Vegetation structure is as important as climate for explaining ecosystem function across patagonian rangelands

Juan J. Gaitán*, Gabriel E. Oliva, Donaldo E. Bran, Fernando T. Maestre, Martín R. Aguiar, Esteban G. Jobbágy, Gustavo G. Buono, Daniela Ferrante, Viviana B. Nakamatsu, Georgina Ciari, Jorge M. Salomone, Virginia Massara

*Corresponding author for this work

Research output: Contribution to journalArticlepeer-review

92 Scopus citations


1. Drylands cover about 41% of Earth's land surface, and 65% of their area supports domestic livestock that depends on the above-ground net primary productivity (ANPP) of natural vegetation. Thus, understanding how biotic and abiotic factors control ANPP and related ecosystem functions can largely help to create more sustainable land-use practices in rangelands, particularly in the context of ongoing global environmental change. 2. We used 311 sites across a broad natural gradient in Patagonian rangelands to evaluate the relative importance of climate (temperature and precipitation) and vegetation structure (grass and shrub cover, species richness) as drivers of ANPP, precipitation-use efficiency (PUE) and precipitation marginal response (PMR). 3. Climatic variables explained 60%, 52% and 12% of the variation in grass cover, shrub cover and species richness, respectively. Shrub cover increased in areas with warmer, drier and winter rainfall climates, while the response observed for both grass cover and species richness was the opposite. Climate and vegetation structure explained 70%, 60% and 29% of the variation in ANPP, PUE and PMR, respectively. These three variables increased with increasing vegetation cover, particularly grass cover. Species richness also increased with ANPP, PUE and PMR. ANPP increased, and PUE decreased with increasing mean annual precipitation, whereas PMR increased with the proportion of precipitation falling in spring-summer. Temperature had a strong negative effect on ANPP and PUE, and a positive direct effect on PMR. Standardized total effects from structural equation modelling showed that vegetation structure and climate had similar strengths as drivers of ecosystem functioning. Grass cover had the highest total effect on ANPP (0.58), PUE (0.55) and PMR (0.41). Among the climatic variables, mean annual precipitation had the strongest total effect on ANPP (0.51) and PUE (-0.41), and the proportion of the precipitation falling in spring-summer was the most influential on PMR (0.36). 4. Synthesis. Vegetation structure is as important as climate in shaping ecosystem functioning Patagonian rangelands. Maintaining and enhancing vegetation cover and species richness, particularly in grasses, could reduce the adverse effects of climate change on ecosystem functioning in these ecosystems.

Original languageEnglish (US)
Pages (from-to)1419-1428
Number of pages10
JournalJournal of Ecology
Issue number6
StatePublished - Nov 1 2014

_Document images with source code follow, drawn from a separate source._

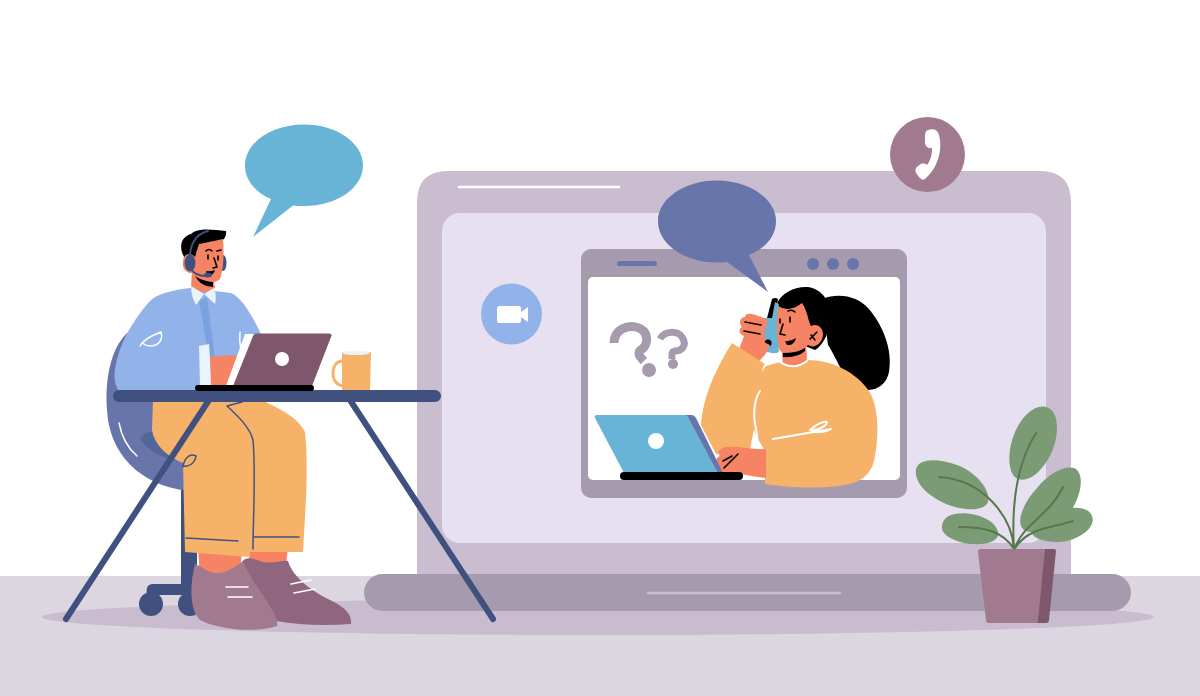
<!DOCTYPE html>
<html lang="en">
<head>
<meta charset="utf-8">
<title>Online customer support</title>
<style>
:root{
  --floor:#dcd6e1; --shadow:#c9bccf; --frame:#c9bdcf; --screen:#e7e0f0; --base:#a69bae;
  --sky:#68b4d7; --indigo:#6875aa; --navy:#40517f; --blue:#92b3ea;
  --skin:#f68364; --orange:#f7b269; --mauve:#a17a90; --plum:#7e576d; --shoe:#8f667e;
  --leaf:#7b9b75; --stem:#55784f; --white:#fff; --ink:#000;
}
html,body{margin:0;background:var(--white);overflow:hidden}
.scene{display:block;width:1200px;height:696px}
.line{fill:none;stroke-linecap:round;stroke-linejoin:round}
.floor{fill:var(--floor)} .shadow{fill:var(--shadow)} .frame{fill:var(--frame)} .screen{fill:var(--screen)}
.base{fill:var(--base)} .sky{fill:var(--sky)} .indigo{fill:var(--indigo)} .navy{fill:var(--navy)}
.blue{fill:var(--blue)} .skin{fill:var(--skin)} .orange{fill:var(--orange)} .mauve{fill:var(--mauve)}
.plum{fill:var(--plum)} .shoe{fill:var(--shoe)} .leaf{fill:var(--leaf)} .white{fill:var(--white)} .ink{fill:var(--ink)}
.s-white{stroke:var(--white);stroke-width:2}
.s-navy{stroke:var(--navy);stroke-width:2}
.s-ink{stroke:var(--ink);stroke-width:1.6}
.s-stem{stroke:var(--stem);stroke-width:2}
.s-base{stroke:var(--base)}
</style>
</head>
<body>
<svg class="scene" viewBox="0 0 1200 696" role="img" aria-label="Support agent at a desk talking to a customer on a large laptop screen">
  <defs>
    <clipPath id="window-clip"><rect x="588" y="277" width="312" height="203" rx="5"/></clipPath>
  </defs>

  <g id="ground">
    <rect class="floor" y="576" width="1200" height="120"/>
    <ellipse class="shadow" cx="598" cy="617" rx="556" ry="18"/>
  </g>

  <g id="big-laptop">
    <path class="frame" d="M417 576V202Q417 171 448 171H1040Q1071 171 1071 202V576Z"/>
    <rect class="screen" x="442" y="213" width="604" height="330" rx="18"/>
    <rect class="base" x="364" y="574" width="767" height="37" rx="18.5"/>
    <path class="line" stroke="#fff" stroke-width="2.5" d="M459 187H619"/>
    <path class="line" stroke="#c9bdcf" stroke-width="2.5" d="M648 593H840"/>
  </g>

  <g id="call-window">
    <rect class="base" x="581" y="249" width="326" height="249" rx="10"/>
    <rect class="white" x="588" y="277" width="312" height="203" rx="5"/>
    <rect class="indigo" x="617" y="261" width="40" height="5" rx="2.5"/>
    <g class="indigo"><circle cx="813" cy="264" r="6"/><circle cx="833" cy="264" r="6"/><circle cx="853" cy="264" r="6"/></g>
    <g id="question-marks">
      <path class="line s-base" stroke-width="9" style="stroke-linecap:butt" d="M614 343C614 329 628 325 636 327C649 330 649 344 642 349C636 353 640 357 644 361"/>
      <circle class="base" cx="649" cy="370" r="7"/>
      <path class="line s-base" stroke-width="7" style="stroke-linecap:butt" d="M660 339C664 331 677 330 682 337C688 346 681 351 675 351C671 352 672 355 672 359"/>
      <circle class="base" cx="673" cy="364" r="5"/>
    </g>
  </g>

  <g id="customer">
    <path class="ink" d="M822 299C840 292 858 297 868 308C883 325 893 350 889 372C886 388 870 394 858 387C842 378 838 360 828 345Z"/>
    <path class="ink" d="M777 303C783 291 797 286 808 287C822 289 831 302 831 317C830 330 824 345 815 350L790 340Z"/>
    <path class="skin" d="M780 333L783 366Q794 372 807 363L806 338Z"/>
    <path class="ink" d="M783 353Q796 353 805 344V351Q797 358 783 357Z"/>
    <path class="skin" d="M778 306Q789 313 802 303C808 312 808 321 811 326C817 323 823 327 823 335C822 344 814 349 808 345C803 351 792 354 782 352C774 347 775 326 778 306Z"/>
    <path class="line s-ink" d="M810 339L817 332M811 335L815 340M790 317V322M780 319V323M783 324L780 334L785 335M788 311Q792 309 795 312"/>
    <path class="ink" d="M785 341Q790 342 796 338Q794 346 787 345Z"/>
    <path class="ink" d="M772 299Q775 297 778 299L768 350L760 345Z"/>
    <path class="sky" d="M775 302L779 304C775 322 778 340 779 352Q773 355 766 351Z"/>
    <path class="sky" d="M764 318L775 318L768 352L760 347Z"/>
    <circle class="ink" cx="768" cy="343" r="3.5"/>
    <path class="skin" d="M738 352L744 336C738 334 739 328 742 327C738 322 741 317 745 317C746 312 752 313 766 319Q769 323 766 326L764 333Q767 338 764 342L770 345C767 354 761 359 757 363Z"/>
    <path class="line s-ink" d="M745 322L761 325M744 331L760 334"/>
    <path class="orange" d="M732 343L765 364C760 369 764 377 762 387L750 450L716 454L701 425C703 395 718 365 732 343Z"/>
    <path class="orange" d="M780 362C790 369 800 366 807 360C832 360 856 372 869 391C880 408 878 440 875 456C872 477 858 484 838 486C813 489 785 487 765 484L764 449C754 434 750 421 753 408C755 388 761 372 766 366Z"/>
    <path class="skin" d="M766 449V478C748 476 735 472 716 472C714 468 718 466 718 464C714 461 717 457 720 456C716 451 721 448 726 447C740 446 752 450 766 449Z"/>
    <path class="line s-ink" d="M723 461L732 456M724 468L738 454"/>
    <path class="line s-white" d="M780 362Q794 371 807 361M760 391C755 398 753 411 755 424Q758 436 757 444M773 439L831 429C825 433 813 433 810 430C816 424 824 421 827 422C826 427 818 430 812 430"/>
    <g id="customer-laptop">
      <path class="indigo" d="M684 415H692Q694 415 696 418L723 473H712Z"/>
      <path class="sky" d="M597 415H685Q687 415 688 417L718 473H624L595 418Q594 415 597 415Z"/>
      <circle class="white" cx="656" cy="441" r="8"/>
      <rect class="ink" x="620" y="472" width="123" height="8" rx="4"/>
    </g>
  </g>

  <g id="speech-bubbles">
    <path class="sky" d="M304 124.500C337 124.500 363 143 363 165.500C363 188 337 206 304 206Q298 206 293 205.500L253 237L271 199C255 192 245 180 245 165.500C245 143 271 124.500 304 124.500Z"/>
    <path class="indigo" d="M717 180.500C749 180.500 776 199 776 221C776 236 766 248 749 255L768 292L727 262Q722 262.500 717 262.500C684 262.500 658 244 658 221C658 199 684 180.500 717 180.500Z"/>
  </g>

  <g id="video-badge">
    <circle class="blue" cx="511.500" cy="314" r="30.500"/>
    <rect class="white" x="497" y="306" width="24" height="17" rx="2.500"/>
    <path class="white" d="M521 312L528 307V322L521 317Z"/>
  </g>

  <g id="phone-badge">
    <circle class="mauve" cx="927.500" cy="154.500" r="37.500"/>
    <path class="white" d="M928 130Q937 127 939 135C943 149 938 168 925 179Q922 181 919 177L916 173Q914 169 918 166Q923 161 927 165C931 160 932 154 932 148Q926 149 925 143V136Q925 131 928 130Z"/>
  </g>

  <g id="plant">
    <path class="leaf" d="M916 469C919 458 938 458 957 465C976 472 991 490 988 502C984 512 962 511 944 503C926 495 914 482 916 469Z"/>
    <path class="leaf" d="M942 526C943 514 959 511 976 515C991 519 1000 528 998 536C994 545 974 546 960 542C948 538 941 533 942 526Z"/>
    <path class="leaf" d="M1046 407C1058 410 1060 430 1053 449C1045 469 1030 483 1018 479C1007 475 1007 450 1015 432C1022 416 1035 404 1046 407Z"/>
    <path class="leaf" d="M1077 470C1084 477 1081 495 1071 511C1060 526 1036 537 1024 530C1015 523 1023 503 1037 488C1050 472 1069 463 1077 470Z"/>
    <path class="leaf" d="M1092 516C1096 526 1083 537 1067 541C1052 544 1034 540 1032 533C1040 520 1052 513 1066 509C1079 506 1090 509 1092 516Z"/>
    <path class="line s-stem" d="M1014 549C1012 518 985 480 939 477M1014 549C1003 531 984 527 959 527M1014 549C1011 500 1019 460 1036 433M1015 548C1023 524 1050 515 1063 487M1015 548C1030 526 1054 528 1073 521"/>
    <path class="plum" d="M1037 549H1054Q1056 549 1056 551L1049 620Q1049 623 1046 623H1032Z"/>
    <path class="mauve" d="M981 549H1045L1038 621Q1038 623 1035 623H989Q986 623 986 620L978 552Q978 549 981 549Z"/>
  </g>

  <g id="chair">
    <rect class="navy" x="181" y="470" width="16" height="122"/>
    <path class="navy" d="M153 584H200V595H147Q145 584 153 584Z"/>
    <circle class="navy" cx="151" cy="604" r="12"/><circle class="navy" cx="190" cy="604" r="12"/>
    <path class="indigo" d="M127 333C110 350 105 380 107 410C109 452 138 485 188 491L205 440L160 380Z"/>
    <path class="line s-white" style="stroke-width:1.500" d="M119 423Q123 444 137 456"/>
    <path fill="#51679a" d="M140 438Q147 429 160 432L192 463Q151 459 140 438Z"/>
  </g>

  <g id="agent">
    <g id="legs">
      <path class="skin" d="M198 548H242L240 578H200ZM250 548H288L285 572H248Z"/>
      <path class="shoe" d="M241 563C247 554 255 560 263 562C273 564 283 560 288 561C293 578 313 592 334 602C348 609 352 617 351 624Q310 627 276 621Z"/>
      <path class="mauve" d="M195 564C203 567 210 575 221 573C232 571 238 562 244 563C251 581 263 593 271 608Q278 618 277 626C256 633 219 630 200 620C189 609 190 584 195 564Z"/>
      <path class="line s-white" style="stroke-width:1.500" d="M226 587H248M228 597H252M291 584L311 580M294 593L315 589"/>
      <path class="orange" d="M153 400H262C279 409 297 416 305 432C309 468 305 515 303 552H250L249 557L185 552L183 463C166 456 154 444 152 430Z"/>
      <path class="line s-navy" style="stroke-width:1.500" d="M242 402L227 406C239 417 250 428 253 440C256 472 253 520 253 549M254 537H299M186 538L238 541M183 467C184 458 190 453 196 456C195 463 189 467 184 466"/>
    </g>
    <path class="blue" d="M190 288C174 290 157 293 149 302C132 322 119 343 115 369Q113 383 119 391H243L262 336C251 313 241 297 231 293Z"/>
    <path fill="#7ba2df" d="M199 301L207 297L215 358H209Z"/>
    <path class="line s-white" style="stroke-width:1.500" d="M140 346C143 340 153 335 161 332C163 339 160 345 151 346Q146 346 142 343M240 332Q239 341 241 350"/>
    <path class="skin" d="M192 269L191 288Q203 296 215 288L213 274Z"/>
    <path class="ink" d="M195 276Q203 282 213 281V287Q201 287 195 276Z"/>
    <path fill="#e9f3fb" d="M191 286L204 294L196 305Q191 296 191 286ZM214 288L204 294L215 304Q217 296 214 288Z"/>
    <path class="ink" d="M186 260C178 249 180 237 191 234C199 227 213 230 226 231Q227 240 218 242L197 250L195 264Z"/>
    <ellipse class="navy" cx="223" cy="263" rx="3.500" ry="8"/>
    <path class="skin" d="M199 244Q209 242 223 239C224 252 224 268 220 279C214 285 202 281 195 273C185 274 182 268 183 261C184 253 191 252 195 257Z"/>
    <path class="line s-ink" d="M208 255V259M218 256V260M214 258L217 267L213 268M206 251Q209 248 212 251M217 251L221 250"/>
    <path class="ink" d="M206 271Q210 272 215 270Q213 277 207 275Z"/>
    <path class="line s-navy" d="M190 257C190 244 196 234 208 231M190 268Q195 276 206 276"/>
    <ellipse class="navy" cx="190" cy="263" rx="5.500" ry="8.500"/>
    <ellipse class="navy" cx="208" cy="275" rx="4" ry="2.500"/>
    <path fill="#e9f3fb" d="M199 346L209 344L212 386H200Z"/>
    <path class="skin" d="M210 357Q226 354 240 356L228 386H211Z"/>
  </g>

  <g id="desk">
    <path class="line" stroke="#40517f" stroke-width="6" d="M209 400L66 619M350 400L493 619"/>
    <rect class="navy" x="113" y="390" width="328" height="12" rx="6"/>
    <path fill="#fff" d="M245 334H258L238 386H226Z"/>
    <path class="plum" d="M256 333.500H329Q333 333.500 331 337L312 386H233L253 336Q254 333.500 256 333.500Z"/>
    <circle class="white" cx="282" cy="359" r="7"/>
    <rect class="ink" x="195" y="385" width="119" height="6" rx="3"/>
    <g id="mug">
      <path class="line" stroke="#f7b269" stroke-width="3" d="M343 361C330 360 329 386 344 386"/>
      <path class="orange" d="M342 352H371L370 390H342Z"/>
      <ellipse fill="#e9f3fb" cx="356" cy="353" rx="14" ry="2"/>
    </g>
  </g>
</svg>
</body>
</html>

Bibliographical note

Publisher Copyright:
© 2014 The Authors. Journal of Ecology © 2014 British Ecological Society.


  • Above-ground net primary productivity
  • Drylands
  • Ecosystem services
  • Grass-shrub balance
  • Mean annual precipitation
  • Precipitation marginal response
  • Precipitation-use efficiency
  • Species richness

ASJC Scopus subject areas

  • Ecology, Evolution, Behavior and Systematics
  • Ecology
  • Plant Science


Dive into the research topics of 'Vegetation structure is as important as climate for explaining ecosystem function across patagonian rangelands'. Together they form a unique fingerprint.

Cite this